January 15, 2012

 

 APHIS commits to delivering faster vaccine approvals

Posted on January 1, 2012
 
 


Animal-use vaccines will likely become licensed more quickly as a result of changes in Department of Agriculture processes, department officials said.

The USDA Animal and Plant Health Inspection Service also announced that the agency plans to reduce the amount of time taken to assess risks and implement new rules. Dr. John R. Clifford, deputy administrator for APHIS Veterinary Services, said in a conference call Nov. 14, 2011, that while APHIS is a regulatory agency with oversight accountability, it should and can put "customers" first and deliver services efficiently, effectively, cheaply, and quickly.

"So by significantly shortening the timelines of those processes that APHIS customers use most, APHIS will be providing them with valuable savings, something much needed as companies have been increasingly challenged by today's economy," Dr. Clifford said.
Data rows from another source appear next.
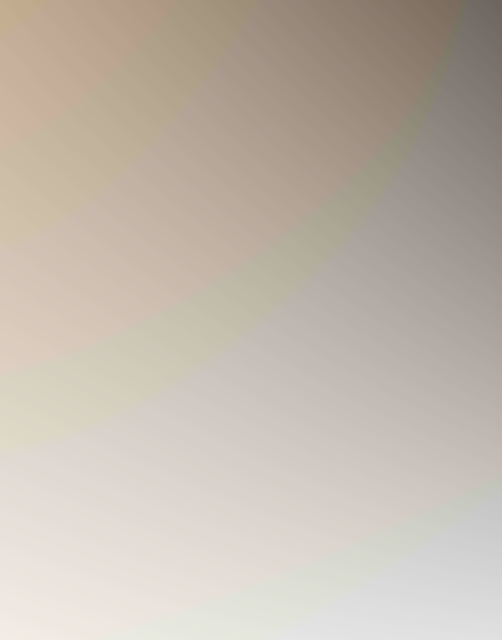
This background is drawn by a WebGL 1 fragment shader. Its source:

```glsl
precision highp float;
// A calm diagonal wash from dark taupe at the upper right to near white below.
// Brightness is a biquadratic surface with faint steps; warmth fades through
// curved bands, each one removing a little red or yellow tint.

uniform vec2 u_resolution;

const float RED_STEP = 0.017;
const float YELLOW_STEP = 0.018;
const float LUMA_STEPS = 69.0;
const float STEP_STRENGTH = 0.45;
const float BAND_SOFTNESS = 0.012;

// Quadratic through three values at t = 0, 0.5 and 1.
float quadratic(vec3 values, float t) {
  vec3 weights = vec3((2.0 * t - 1.0) * (t - 1.0),
                      4.0 * t * (1.0 - t),
                      t * (2.0 * t - 1.0));
  return dot(values, weights);
}

// Brightness surface, with depth measured down from the top edge.
float brightness(float x, float depth) {
  vec3 rows = vec3(quadratic(vec3(0.69, 0.56, 0.40), x),
                   quadratic(vec3(0.805, 0.735, 0.635), x),
                   quadratic(vec3(0.93, 0.90, 0.88), x));
  return quadratic(rows, depth);
}

// Softened staircase that leaves the overall ramp in place.
float terrace(float value) {
  float level = value * LUMA_STEPS;
  float stairs = floor(level) + smoothstep(0.3, 0.7, fract(level));
  return mix(level, stairs, STEP_STRENGTH) / LUMA_STEPS;
}

// One above the curve start - slope x - bend x^2 - drop x^12, zero below.
float aboveCurve(float x, float depth, float start, float slope,
                 float bend, float drop) {
  float edge = start - x * (slope + bend * x) - drop * pow(x, 12.0);
  return 1.0 - smoothstep(-BAND_SOFTNESS, BAND_SOFTNESS, depth - edge);
}

// Rebuild red, green and blue from brightness and two tint differences.
vec3 tinted(float luma, float blueShift, float redShift) {
  return vec3(luma + 1.402 * redShift,
              luma - 0.344 * blueShift - 0.714 * redShift,
              luma + 1.772 * blueShift);
}

void main() {
  vec2 uv = gl_FragCoord.xy / u_resolution;
  float x = uv.x;
  float depth = 1.0 - uv.y;

  // Count the red bands still lying below this point.
  float redBands = aboveCurve(x, depth, 0.234, 0.33, 0.92, 0.0)
                 + aboveCurve(x, depth, 0.586, 0.20, 0.33, 0.33)
                 + aboveCurve(x, depth, 1.04, 0.20, 0.10, 0.0);

  // Count the yellow bands, which alternate with the red ones.
  float yellowBands = aboveCurve(x, depth, 0.06, 0.60, 0.0, 0.0)
                    + aboveCurve(x, depth, 0.39, 0.24, 1.0, 0.0)
                    + aboveCurve(x, depth, 0.71, 0.15, 0.48, 0.37)
                    + aboveCurve(x, depth, 1.17, 0.22, 0.19, 0.0);

  float luma = terrace(brightness(x, depth));
  vec3 color = tinted(luma, -YELLOW_STEP * yellowBands, RED_STEP * redBands);
  gl_FragColor = vec4(clamp(color, 0.0, 1.0), 1.0);
}
```
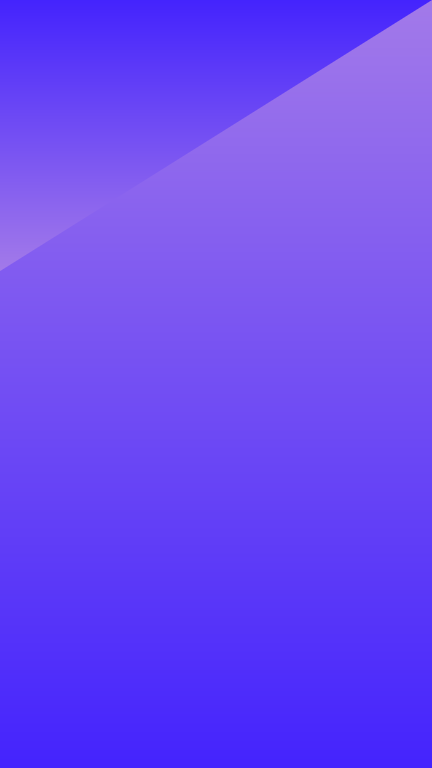
Give the GLSL for this background, as a Shadertoy shader.

```glsl
// Two violet-to-blue vertical gradients meeting along a rising diagonal fold.

const vec3 DEEP_BLUE = vec3(0.267, 0.139, 0.992);
const vec3 SOFT_LILAC = vec3(0.637, 0.478, 0.914);
const float FOLD_LEFT = 0.647;   // fold height at the left edge
const float FOLD_RIGHT = 1.0;    // fold height at the right edge

vec3 gradient(float t) {
    return mix(DEEP_BLUE, SOFT_LILAC, clamp(t, 0.0, 1.0));
}

void mainImage(out vec4 fragColor, in vec2 fragCoord) {
    vec2 uv = fragCoord / iResolution.xy;

    // Lower sheet brightens upward; the corner brightens downward
    vec3 sheet = gradient(uv.y);
    vec3 corner = gradient((1.0 - uv.y) / (1.0 - FOLD_LEFT));

    // Signed distance to the fold, in canvas heights
    float aspect = iResolution.x / iResolution.y;
    float slope = (FOLD_RIGHT - FOLD_LEFT) / aspect;
    float foldHeight = mix(FOLD_LEFT, FOLD_RIGHT, uv.x);
    float foldDistance = (uv.y - foldHeight) / sqrt(1.0 + slope * slope);

    // One-pixel smooth edge
    float coverage = clamp(0.5 + foldDistance * iResolution.y, 0.0, 1.0);
    fragColor = vec4(mix(sheet, corner, coverage), 1.0);
}
```
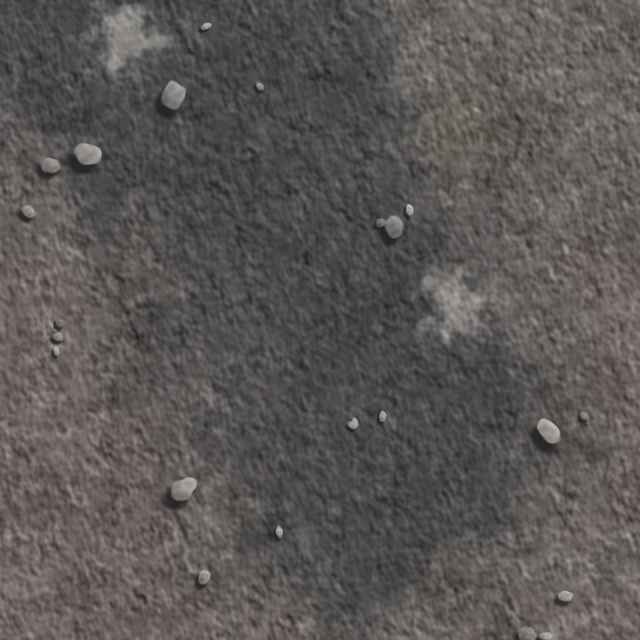
Give the GLSL for this texture, as a Shadertoy shader.

```glsl
// Rough gritty ground: a dark damp band crosses paler brown soil, under pebbles.
// Uneven embossed gradient noise makes the grit, a warped distance field the band,
// and a loop scatters small groups of lit stones with soft shadows.

const vec3 DAMP = vec3(0.286, 0.284, 0.288);
const vec3 SOIL = vec3(0.412, 0.384, 0.370);
const vec3 CHALK = vec3(0.610, 0.595, 0.580);
const vec3 OLIVE = vec3(0.420, 0.408, 0.360);
const vec3 SHADOW = vec3(0.130, 0.126, 0.130);
const vec3 STONE = vec3(0.650, 0.635, 0.620);
const vec2 LIGHT = vec2(0.60, 0.80);
const int GROUPS = 8;
const int STONES_PER_GROUP = 3;

vec2 hash2(vec2 p) {
    vec3 q = fract(p.xyx * vec3(0.1031, 0.1030, 0.0973));
    q += dot(q, q.yzx + 33.33);
    return fract((q.xx + q.yz) * q.zy);
}

float cornerSlope(vec2 cell, vec2 corner, vec2 f) {
    vec2 gradient = normalize(hash2(cell + corner) - 0.4999);
    return dot(gradient, f - corner);
}

// Gradient noise, roughly -0.7 to 0.7
float noise(vec2 p) {
    vec2 i = floor(p), f = p - i;
    vec2 u = f * f * f * (f * (f * 6.0 - 15.0) + 10.0);
    float low = mix(cornerSlope(i, vec2(0, 0), f), cornerSlope(i, vec2(1, 0), f), u.x);
    float high = mix(cornerSlope(i, vec2(0, 1), f), cornerSlope(i, vec2(1, 1), f), u.x);
    return mix(low, high, u.y);
}

float cloud(vec2 p) {
    return noise(p) + 0.5 * noise(p * 2.1 + 17.3) + 0.3 * noise(p * 4.3 + 41.7);
}

vec2 turn(vec2 p, float angle) {
    float c = cos(angle), s = sin(angle);
    return vec2(c * p.x + s * p.y, c * p.y - s * p.x);
}

float segmentDistance(vec2 p, vec2 a, vec2 b) {
    vec2 ap = p - a, ab = b - a;
    return length(ap - ab * clamp(dot(ap, ab) / dot(ab, ab), 0.0, 1.0));
}

// Grit height: mixed grain sizes, slightly stretched along a steep diagonal
float gritHeight(vec2 p) {
    vec2 q = turn(p, 0.42) * vec2(74.0, 54.0) + 100.0;
    return noise(q) + 0.70 * noise(q * 1.9 + 31.0) + 0.60 * noise(q * 0.5 + 57.0);
}

// Height minus its neighbour towards the light, stronger in some places
float grit(vec2 p) {
    float strength = clamp(1.0 + 0.9 * cloud(p * 22.0 + 11.0), 0.4, 1.7);
    return strength * (gritHeight(p) - 0.38 * gritHeight(p + LIGHT * 0.006));
}

float dampness(vec2 p) {
    float warp = 0.14 * cloud(p * 4.0 + 5.0) + 0.09 * cloud(p * 15.0 + 8.0);
    float band = segmentDistance(p, vec2(0.30, 0.95), vec2(0.62, 0.30));
    float corner = length(p - vec2(0.0, 1.0)) + 0.06;
    return 1.0 - smoothstep(0.13, 0.37, min(band, corner) + warp);
}

float softPatch(vec2 p, vec2 centre, float radius) {
    float d = length(p - centre) / radius + 0.9 * cloud(p * 24.0);
    return 1.0 - smoothstep(0.3, 1.2, d);
}

// Signed distance to a slightly lumpy ellipse, in units of its radius
float pebble(vec2 p, float angle, float squash, float seed) {
    vec2 q = turn(p, angle) * vec2(1.0, squash);
    return length(q) - 1.0 + 0.3 * noise(p * 1.3 + seed);
}

vec3 addStone(vec3 ground, vec2 p, vec2 centre, float radius, vec2 look, float seed) {
    vec2 q = (p - centre) / radius;
    float angle = look.x * 3.14, squash = 1.15 + 0.5 * look.y;
    float edge = 0.0026 / radius;
    float shade = pebble(q + LIGHT * 0.75, angle, squash, seed);
    vec3 colour = mix(ground, SHADOW, 0.85 * (1.0 - smoothstep(-0.3, 0.5, shade)));
    float cover = 1.0 - smoothstep(-edge, edge, pebble(q, angle, squash, seed));
    float lit = 0.92 + 0.26 * dot(q, LIGHT) + 0.20 * noise(q * 2.0 + seed);
    return mix(colour, STONE * lit * mix(0.75, 1.10, look.y), cover);
}

void mainImage(out vec4 fragColor, in vec2 fragCoord) {
    vec2 uv = fragCoord / iResolution.xy;

    // Soil, damp band, mottling and pale flecks
    float damp = dampness(uv);
    vec3 colour = mix(SOIL, DAMP, damp);
    float mottle = 0.070 * cloud(uv * 7.0 + 63.0) + 0.055 * cloud(uv * 20.0 + 29.0);
    colour += mottle * mix(1.0, 0.5, damp);
    colour += 0.07 * smoothstep(0.25, 0.60, noise(uv * 40.0 + 3.0)) * (1.0 - 0.6 * damp);
    colour += vec3(-0.010, 0.000, 0.002) * smoothstep(0.5, 1.0, uv.y);

    // Chalky and olive patches
    for (int i = 0; i < 2; i++) {
        vec2 centre = vec2(0.20, 0.94) + float(i) * vec2(0.51, -0.41);
        colour = mix(colour, CHALK, 0.8 * softPatch(uv, centre, 0.058));
    }
    colour = mix(colour, OLIVE, 0.6 * softPatch(uv, vec2(0.73, 0.80), 0.075));

    colour += grit(uv) * mix(0.165, 0.118, damp);

    // Stones in loose groups, spread evenly over the ground
    for (int g = 0; g < GROUPS; g++) {
        vec2 home = fract(vec2(0.60, 0.33) + float(g) * vec2(0.755, 0.570));
        float spread = mix(0.06, 0.20, hash2(vec2(g, 7)).x);
        for (int s = 0; s < STONES_PER_GROUP; s++) {
            vec2 id = vec2(g * STONES_PER_GROUP + s, 23);
            vec2 centre = home + spread * (hash2(id) - 0.5);
            float size = hash2(id + 51.0).x;
            float radius = mix(0.007, 0.025, size * size);
            colour = addStone(colour, uv, centre, radius, hash2(id + 90.0), id.x * 3.7);
        }
    }

    fragColor = vec4(clamp(colour, 0.0, 1.0), 1.0);
}
```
The conference call followed publication of a letter to stakeholders from APHIS Administrator Gregory L. Parham, who said the agency is committing to changing long-standing processes in response to complaints about slow license and permit approval processes, burdensome rule-making procedures, and confusing applications of some regulations.

"Our work was based on the premise that APHIS can be both a strong regulatory agency and business-minded at the same time, while increasing our transparency, accountability, and the predictability of our processes," the letter states.

The letter indicates the agency, in considering possible changes, focused on reducing the time needed to license animal-use biologics, improving tribal consultation, evaluating the regulatory status of genetically engineered organisms, improving efficiency of the enforcement process for regulatory violations, improving the efficiency of the risk assessment and rule-making processes for imported plant and animal products, reducing complaints and calls for investigations of employee misconduct, and improving efficiency of complaint investigations.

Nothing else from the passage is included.